* WORK ORDER:
Where a line of the data below has the string "leaf", copy that line.

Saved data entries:
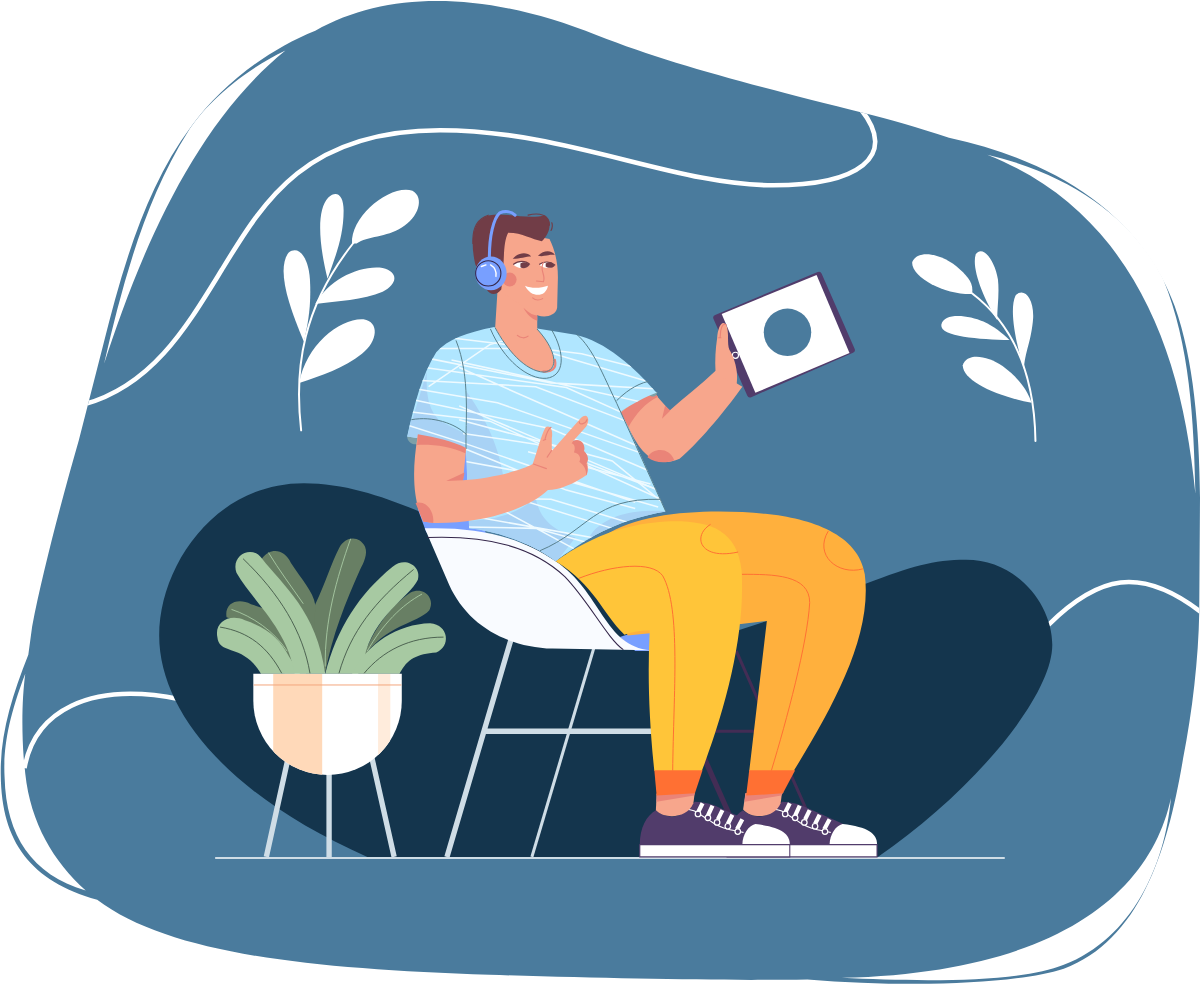
<!DOCTYPE html>
<html lang="en">
<head>
<meta charset="utf-8">
<title>Man with headphones showing a tablet</title>
<style>
:root{
  --white:#fff; --blue:#4a7b9d; --navy:#14354d; --metal:#cfdde6;
  --leaf:#a7c9a2; --leaf-dark:#687f64; --leaf-vein:#45594a;
  --peach:#ffd9b9; --peach-light:#ffecdc; --pot-line:#f3a57c;
  --skin:#f7a68c; --skin-shade:#ea8478; --hair:#713d47;
  --shirt:#b0e6ff; --shirt-shade:#a8d2f5; --shirt-line:#587f8c;
  --accent:#789fff; --plum:#513c6b; --plum-dark:#432d55; --ink:#34264a;
  --gold:#ffc539; --amber:#ffb03d; --orange:#ff7033; --seat:#f9fbff;
}
html,body{margin:0;width:1200px;height:984px;overflow:hidden;background:var(--white)}
svg{display:block}
.white{fill:var(--white)} .blue{fill:var(--blue)} .navy{fill:var(--navy)}
.leaf{fill:var(--leaf)} .leaf-dark{fill:var(--leaf-dark)}
.skin{fill:var(--skin)} .skin-shade{fill:var(--skin-shade)}
.hair{fill:var(--hair)} .accent{fill:var(--accent)} .plum{fill:var(--plum)}
.shirt{fill:var(--shirt)} .shirt-shade{fill:var(--shirt-shade)}
.gold{fill:var(--gold)} .amber{fill:var(--amber)} .orange{fill:var(--orange)}
.line{fill:none;stroke-linecap:round;stroke-linejoin:round}
.ribbon{fill:none;stroke:var(--white);stroke-width:6}
.twig{stroke:var(--white);stroke-width:2.6}
.metal{fill:none;stroke:var(--metal)}
.rear-metal{fill:none;stroke:var(--plum-dark)}
.vein{stroke:var(--leaf-vein);stroke-width:1.2}
.vein-light{stroke:var(--leaf);stroke-width:1.2}
.seam{stroke:var(--shirt-line);stroke-width:1.3}
.stitch{stroke:var(--orange);stroke-width:1.3}
.crease{stroke:var(--skin-shade);stroke-width:1.5}
</style>
</head>
<body>
<svg width="1200" height="984" viewBox="0 0 1568 1285" preserveAspectRatio="none" role="img" aria-label="A smiling man in headphones sits on a chair beside a potted plant and points at a tablet">
  <defs>
    <path id="blob-shape" d="M412 40C350 65 290 110 250 165C190 245 160 350 135 450L103 575C80 655 55 750 42 818L37 855C15 910 0 960 1 1012C2 1100 40 1150 127 1175C220 1245 400 1265 640 1273C800 1278 950 1281 1055 1279C1180 1289 1320 1287 1390 1265C1490 1228 1526 1110 1546 990C1558 930 1566 860 1567 800L1568 650C1567 560 1560 470 1535 400C1490 280 1380 210 1240 180C1200 167 1160 155 1130 148C980 110 880 85 780 46C640-10 510-15 412 40Z"/>
    <path id="shirt-shape" d="M646 427C610 434 585 443 570 460C551 490 541 530 532 570C562 574 590 579 609 588L613 690C650 694 695 709 726 733C765 705 800 680 870 668L820 556L811 538C825 528 842 519 858 513C830 480 790 445 752 437L702 429Z"/>
    <path id="pot-shape" d="M331 880H525V915A97 97 0 0 1 331 915Z"/>
    <clipPath id="blob-clip"><use href="#blob-shape"/></clipPath>
    <clipPath id="shirt-clip"><use href="#shirt-shape"/></clipPath>
    <clipPath id="pot-clip"><use href="#pot-shape"/></clipPath>
    <g id="sneaker">
      <path class="plum" d="M836 1103C836 1080 845 1065 857 1058C868 1068 888 1070 896 1057L908 1047C920 1047 931 1050 941 1055L988 1076L980 1103Z"/>
      <path class="white" d="M970 1103C970 1090 978 1078 987 1076C1020 1080 1032 1088 1032 1103Z"/>
      <path d="M836 1103H1032V1119H836Z" fill="var(--white)" stroke="var(--plum)" stroke-width="1.4"/>
      <path class="line" d="M893 1057C908 1055 916 1066 928 1072C940 1082 956 1084 971 1087" stroke="var(--white)" stroke-width="1.4"/>
      <path d="M918 1049L912 1061M931 1052L925 1065M944 1058L938 1070M957 1064L951 1076M970 1070L963 1083" stroke="var(--white)" stroke-width="5.5"/>
      <g fill="var(--plum)" stroke="var(--white)" stroke-width="1.6">
        <circle cx="912" cy="1063" r="3.6"/><circle cx="925" cy="1068" r="3.6"/><circle cx="937" cy="1074" r="3.6"/><circle cx="951" cy="1079" r="3.6"/><circle cx="964" cy="1086" r="3.6"/>
      </g>
    </g>
  </defs>

  <g id="backdrop">
    <use class="blue" href="#blob-shape"/>
    <g id="rim-slivers" class="white">
      <path d="M373 66C312 95 265 140 245 173C190 260 160 370 136 475C180 340 250 165 373 66Z"/>
      <path d="M1290 202C1400 228 1480 285 1520 365C1555 450 1560 550 1562 645C1550 520 1520 410 1450 320C1410 270 1360 230 1290 202Z"/>
      <path d="M33 880C10 940 4 980 6 1015C8 1092 42 1142 112 1163C70 1125 40 1075 33 1010L31 990C28 950 29 910 33 880Z"/>
      <path d="M1530 1042C1505 1160 1390 1270 1100 1277C1200 1282 1330 1284 1390 1260C1480 1225 1522 1130 1530 1042Z"/>
    </g>
    <g id="ribbons" clip-path="url(#blob-clip)">
      <path class="ribbon" d="M110 528C200 503 245 425 290 352C345 262 400 170 575 170C740 170 880 242 1010 242C1120 242 1175 205 1125 143"/>
      <path class="ribbon" d="M1370 816C1435 752 1490 738 1570 800"/>
      <path class="ribbon" d="M32 1003C45 930 115 889 235 913"/>
    </g>
    <path id="bush" class="navy" d="M480 1119C300 1040 208 930 208 830C208 740 280 631 397 631C450 631 500 648 548 668L640 700L900 760L965 823L1002 811L1080 770L1132 762C1190 740 1220 731 1262 731C1330 731 1375 790 1375 842C1375 910 1270 1035 1147 1119Z"/>
  </g>

  <g id="left-twig" class="white">
    <path class="line twig" d="M393.500 562C384 480 396 400 462 317"/>
    <path d="M460 318C458 282 510 240 539 249C555 258 547 284 525 297C505 310 480 308 466 318Z"/>
    <path d="M428 364C417 320 413 275 429 258C440 248 449 255 449 275C449 310 438 335 428 364Z"/>
    <path d="M397 446C375 395 362 350 377 330C390 320 403 335 405 365C407 400 402 425 397 446Z"/>
    <path d="M412 397C430 365 470 346 500 350C521 355 520 371 500 381C475 392 440 393 412 397Z"/>
    <path d="M391 500C400 450 445 415 475 417C496 420 494 446 473 462C450 480 420 491 391 500Z"/>
  </g>
  <g id="right-twig" class="white">
    <path class="line twig" d="M1353 576C1352 500 1332 430 1270 383"/>
    <path d="M1270 384C1235 385 1190 362 1192 342C1200 325 1230 332 1250 348C1264 360 1273 370 1270 384Z"/>
    <path d="M1303 418C1285 390 1269 350 1275 332C1284 319 1300 340 1304 365C1306 385 1303 400 1303 418Z"/>
    <path d="M1319 444C1280 443 1228 440 1230 424C1233 408 1265 411 1285 420C1300 427 1309 435 1319 444Z"/>
    <path d="M1338 482C1328 450 1318 405 1327 386C1337 375 1351 388 1350 415C1348 445 1339 460 1338 482Z"/>
    <path d="M1348 526C1300 517 1258 497 1258 477C1263 460 1290 464 1310 478C1330 493 1342 508 1348 526Z"/>
  </g>

  <path id="floor" class="line" d="M282 1120.500H1312" stroke="var(--metal)" stroke-width="2.400"/>

  <g id="plant">
    <path class="metal" stroke-width="7" d="M376 992L348 1119M430 1008V1119M486 990L515 1119"/>
    <g class="leaf-dark">
      <path d="M425 878C408 840 401 835 412 789C426 760 433 735 443 716C452 699 470 700 477 714C481 724 475 735 470 745C452 785 434 830 425 878Z"/>
      <path d="M342 730C353 714 372 717 380 735C394 757 409 772 412 790L410 840L370 780Z"/>
      <path d="M296 806C293 788 310 780 328 789L370 803L395 850L400 880H372C355 840 325 815 296 806Z"/>
      <path d="M474 860C487 822 512 790 536 774C555 765 569 783 561 797C545 815 504 815 474 860Z"/>
    </g>
    <path class="line vein-light" d="M425 870C424 810 440 755 458 704M351 722C365 745 380 765 396 788M303 796C330 805 358 824 375 850M480 850C500 815 525 790 551 776"/>
    <g class="leaf">
      <path d="M284 832C280 812 300 801 320 810C350 820 366 835 378 858L392 880H341C330 861 318 854 302 849C291 846 285 842 284 832Z"/>
      <path d="M309 748C301 725 329 711 342 729C370 765 414 798 425 880H385C375 820 330 785 309 748Z"/>
      <path d="M425 880C440 820 470 775 513 740C530 726 551 740 546 757C535 780 487 805 476 860L468 880Z"/>
      <path d="M460 880C480 840 520 815 562 814C587 816 589 845 570 852C545 854 532 860 522 880Z"/>
    </g>
    <path class="line vein" d="M288 819C325 825 350 845 368 879M318 730C365 775 396 825 405 879M540 744C490 785 458 825 443 879M579 832C535 832 500 850 476 879"/>
    <use class="white" href="#pot-shape"/>
    <g clip-path="url(#pot-clip)">
      <path d="M357 880H421V1015H357Z" fill="var(--peach)"/>
      <path d="M494 880H510V1015H494Z" fill="var(--peach-light)"/>
      <path d="M331 894.500H525" stroke="var(--pot-line)" stroke-width="1.300"/>
    </g>
  </g>

  <g id="chair">
    <path class="rear-metal" stroke-width="4" d="M962 850L1053 1056M933 955H986"/>
    <path class="rear-metal" stroke-width="7" d="M918 985L953 1064"/>
    <path class="metal" stroke-width="7" d="M668 834L584 1119M635 955H855"/>
    <path class="metal" stroke-width="4" d="M776 846L695 1119"/>
    <path class="accent" d="M546 665L609 582L640 720L557 695ZM810 832L852 818V850H830Z"/>
    <path d="M555 690C620 688 680 700 726 733C785 772 790 845 850 849L722 847C660 845 610 815 587 764Z" fill="var(--seat)"/>
    <path class="line" d="M559 702C640 699 697 715 738 753C770 786 793 833 814 848" stroke="var(--ink)" stroke-width="1.400"/>
  </g>

  <g id="legs">
    <g id="rear-leg">
      <use href="#sneaker" x="114"/>
      <path class="skin" d="M974 1036L1022 1034L1020 1049C1012 1069 982 1070 971 1057Z"/>
      <path class="skin-shade" d="M974 1036L1024 1034L1021 1039L973 1047Z"/>
      <path class="amber" d="M790 700C840 665 940 665 1000 671C1060 677 1122 698 1130 750C1140 830 1090 920 1037 1007H979L1002 811L960 816L820 830Z"/>
      <path class="orange" d="M979 1006H1039L1023 1036L975 1039Z"/>
      <path class="line stitch" d="M970 750C1010 750 1058 750 1058 787C1055 840 1028 940 1008 1006M1082 694C1063 725 1095 752 1127 743"/>
    </g>
    <g id="front-leg">
      <use href="#sneaker"/>
      <path class="skin" d="M858 1036L908 1034L906 1049C898 1069 868 1070 857 1058Z"/>
      <path class="skin-shade" d="M858 1037L908 1034L907 1039L858 1047Z"/>
      <path class="gold" d="M726 733C780 695 825 684 870 681C925 679 963 690 969 745C974 825 950 920 917 1007H855C848 940 846 880 849 823C838 823 826 825 816 829C786 800 778 765 726 733Z"/>
      <path class="orange" d="M855 1006H918L908 1036L858 1039Z"/>
      <path class="line stitch" d="M757 755C800 738 852 732 866 752C890 795 880 905 879 1006M928 685C904 700 914 732 964 721"/>
    </g>
  </g>

  <g id="far-arm">
    <path class="skin" d="M820 556L811 538L850 508L875 536C895 518 915 503 935 484L970 505C945 540 910 581 888 599C852 615 834 585 820 556Z"/>
    <path class="skin-shade" d="M811 539L850 508L860 518C843 526 831 540 821 558ZM846 597C854 584 875 584 881 601C868 606 855 604 846 597ZM876 536L865 547L869 530Z"/>
  </g>

  <g id="shirt">
    <path d="M532 569C532 577 538 581 545 580L549 567ZM840 510L859 512C858 518 854 519 850 517Z" fill="#7da0a8"/>
    <use class="shirt" href="#shirt-shape"/>
    <g clip-path="url(#shirt-clip)">
      <path class="shirt-shade" d="M610 512C640 555 655 590 661 645H610ZM612 680C650 680 680 668 700 650C704 672 716 690 752 702L726 735L612 692ZM558 485C556 515 560 535 574 549L535 560ZM775 694C800 668 840 665 875 668L820 680L760 715ZM574 549L609 567V590L532 571L537 549Z"/>
      <g fill="none" stroke="#eefaff" stroke-width="2">
        <path d="M580 440L760 462L890 495M570 455L700 455L860 502M560 468L720 500L860 508M590 470L860 530M555 480L740 506L860 560M550 497L700 505L850 562M600 480L850 590M545 508L650 526L850 596M540 522L720 560L860 620M600 530L860 640M538 538L640 550L870 655M600 548L800 602L880 668"/>
        <path d="M535 556L610 580L830 656M605 566L700 580L860 640M605 585L740 640L830 664M605 602L730 625L860 662M690 590L850 632M605 650L720 652L820 682M640 640L800 690M605 672L790 705M605 688L700 690L780 712M660 668L760 722M690 436L640 450L560 505"/>
      </g>
    </g>
    <path class="line seam" d="M596 445C615 492 608 550 609 586M538 548C565 543 595 553 609 567M754 437C775 455 788 490 806 527L870 668M806 523C816 513 830 502 847 498M706 719C770 692 775 650 862 652"/>
  </g>

  <g id="head">
    <path class="skin" d="M651 365L647 428C662 456 686 485 711 486C731 483 727 457 702 430V400Z"/>
    <path class="line" d="M725 470C728 482 720 486 710 485" stroke="var(--skin-shade)" stroke-width="3"/>
    <path class="line seam" d="M641 430C658 470 690 496 714 494C738 491 739 462 721 431M647 428C662 456 686 485 711 486C731 483 727 457 702 430"/>
    <path class="line crease" stroke-width="2" d="M676 438C680 442 687 442 690 439"/>
    <path class="skin" d="M655 300L718 312C726 328 729 345 729 362L728 402C726 413 712 415 703 412C690 405 672 392 650 378Z"/>
    <path class="skin-shade" d="M684 402C692 410 698 412 702 412V419C694 416 688 410 684 402Z"/>
    <path class="hair" d="M621 345C613 310 619 285 640 281C660 277 690 287 712 281C722 289 719 305 708 315C695 313 683 304 664 304C656 320 660 345 655 378C648 387 640 385 636 378Z"/>
    <path class="line" d="M618 318C617 300 622 286 638 281M690 281C705 277 718 281 718 294M720 301C722 298 722 293 721 291" stroke="var(--hair)" stroke-width="1.500"/>
    <circle class="skin-shade" cx="666" cy="365" r="9"/>
    <path class="hair" d="M670 338C677 329 690 329 694 335C687 335 680 338 670 338ZM703 334C711 326 721 327 725 333C716 332 711 336 703 334Z"/>
    <path class="white" d="M671 346C676 340 688 341 692 346C686 352 677 351 671 346ZM705 346C711 341 720 341 725 346C720 351 711 351 705 346Z"/>
    <path class="hair" d="M680 344C684 341 690 343 692 346C688 351 683 351 680 349ZM713 344C718 341 723 343 725 347C721 351 716 350 713 348Z"/>
    <path class="line" d="M671 345C677 340 687 340 692 345M705 345C711 341 719 341 725 346" stroke="var(--hair)" stroke-width="1.500"/>
    <path class="line crease" d="M710 343C704 352 714 360 710 368L701 367M696 389C700 393 706 392 709 390"/>
    <path class="white" d="M686 373C695 377 707 376 716 373C713 389 694 389 686 373Z"/>
    <g id="headphones">
      <path class="line" d="M639.500 340C639 308 645 285 653 278C660 275 668 276 673 281" stroke="var(--accent)" stroke-width="4"/>
      <ellipse class="accent" cx="641.500" cy="357" rx="20.500" ry="22"/>
      <circle cx="638" cy="357" r="16.500" fill="var(--accent)" stroke="var(--ink)" stroke-width="1.400"/>
      <path class="line" d="M629 348L635 346M641 346C646 349 649 354 648 361" stroke="var(--white)" stroke-width="1.800"/>
    </g>
  </g>

  <g id="tablet">
    <path d="M936 415L1070 359L1113 457L980 515Z" fill="var(--plum)" stroke="var(--plum)" stroke-width="8" stroke-linejoin="round"/>
    <path class="white" d="M943 410L1067 359L1110 461L987 513Z"/>
    <circle cx="961" cy="464" r="4" fill="none" stroke="var(--white)" stroke-width="1.500"/>
    <circle id="screen-emblem" class="blue" cx="1029" cy="434" r="31"/>
    <path class="skin" d="M937 442C938 425 945 415 950 427C953 440 949 452 955 460C962 474 965 490 962 505L935 486C934 470 935 455 937 442Z"/>
    <path class="line crease" d="M941 440C941 430 944 421 949 424M939 441H942"/>
  </g>

  <g id="near-arm">
    <path class="skin" d="M546 568L609 587L605 627C640 625 680 615 696 606C702 590 707 568 713 558C719 554 723 562 721 572V589L759 546C767 538 772 547 766 557L749 576C758 574 762 582 765 595C769 605 768 613 767 620C750 632 730 640 716 640C690 665 630 684 567 683L553 681C541 655 537 620 546 568Z"/>
    <path class="skin-shade" d="M546 567C570 571 592 576 609 585L608 592C590 583 565 580 545 581ZM543 657C557 653 568 668 566 683L553 681ZM583 628L607 617L605 627ZM749 576C759 571 766 582 763 589C770 595 769 603 766 605C769 611 768 617 766 621C766 612 763 608 757 603C760 597 756 592 750 591C752 585 751 580 747 579Z"/>
    <path class="line crease" d="M697 606L714 612M712 574C714 566 717 560 720 558M710 575L713 574M757 551C757 556 766 553 767 548M721 588L715 597"/>
  </g>
</svg>
</body>
</html>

* OUTPUT:
  --leaf:#a7c9a2; --leaf-dark:#687f64; --leaf-vein:#45594a;
.leaf{fill:var(--leaf)} .leaf-dark{fill:var(--leaf-dark)}
.vein{stroke:var(--leaf-vein);stroke-width:1.2}
.vein-light{stroke:var(--leaf);stroke-width:1.2}
    <g class="leaf-dark">
    <g class="leaf">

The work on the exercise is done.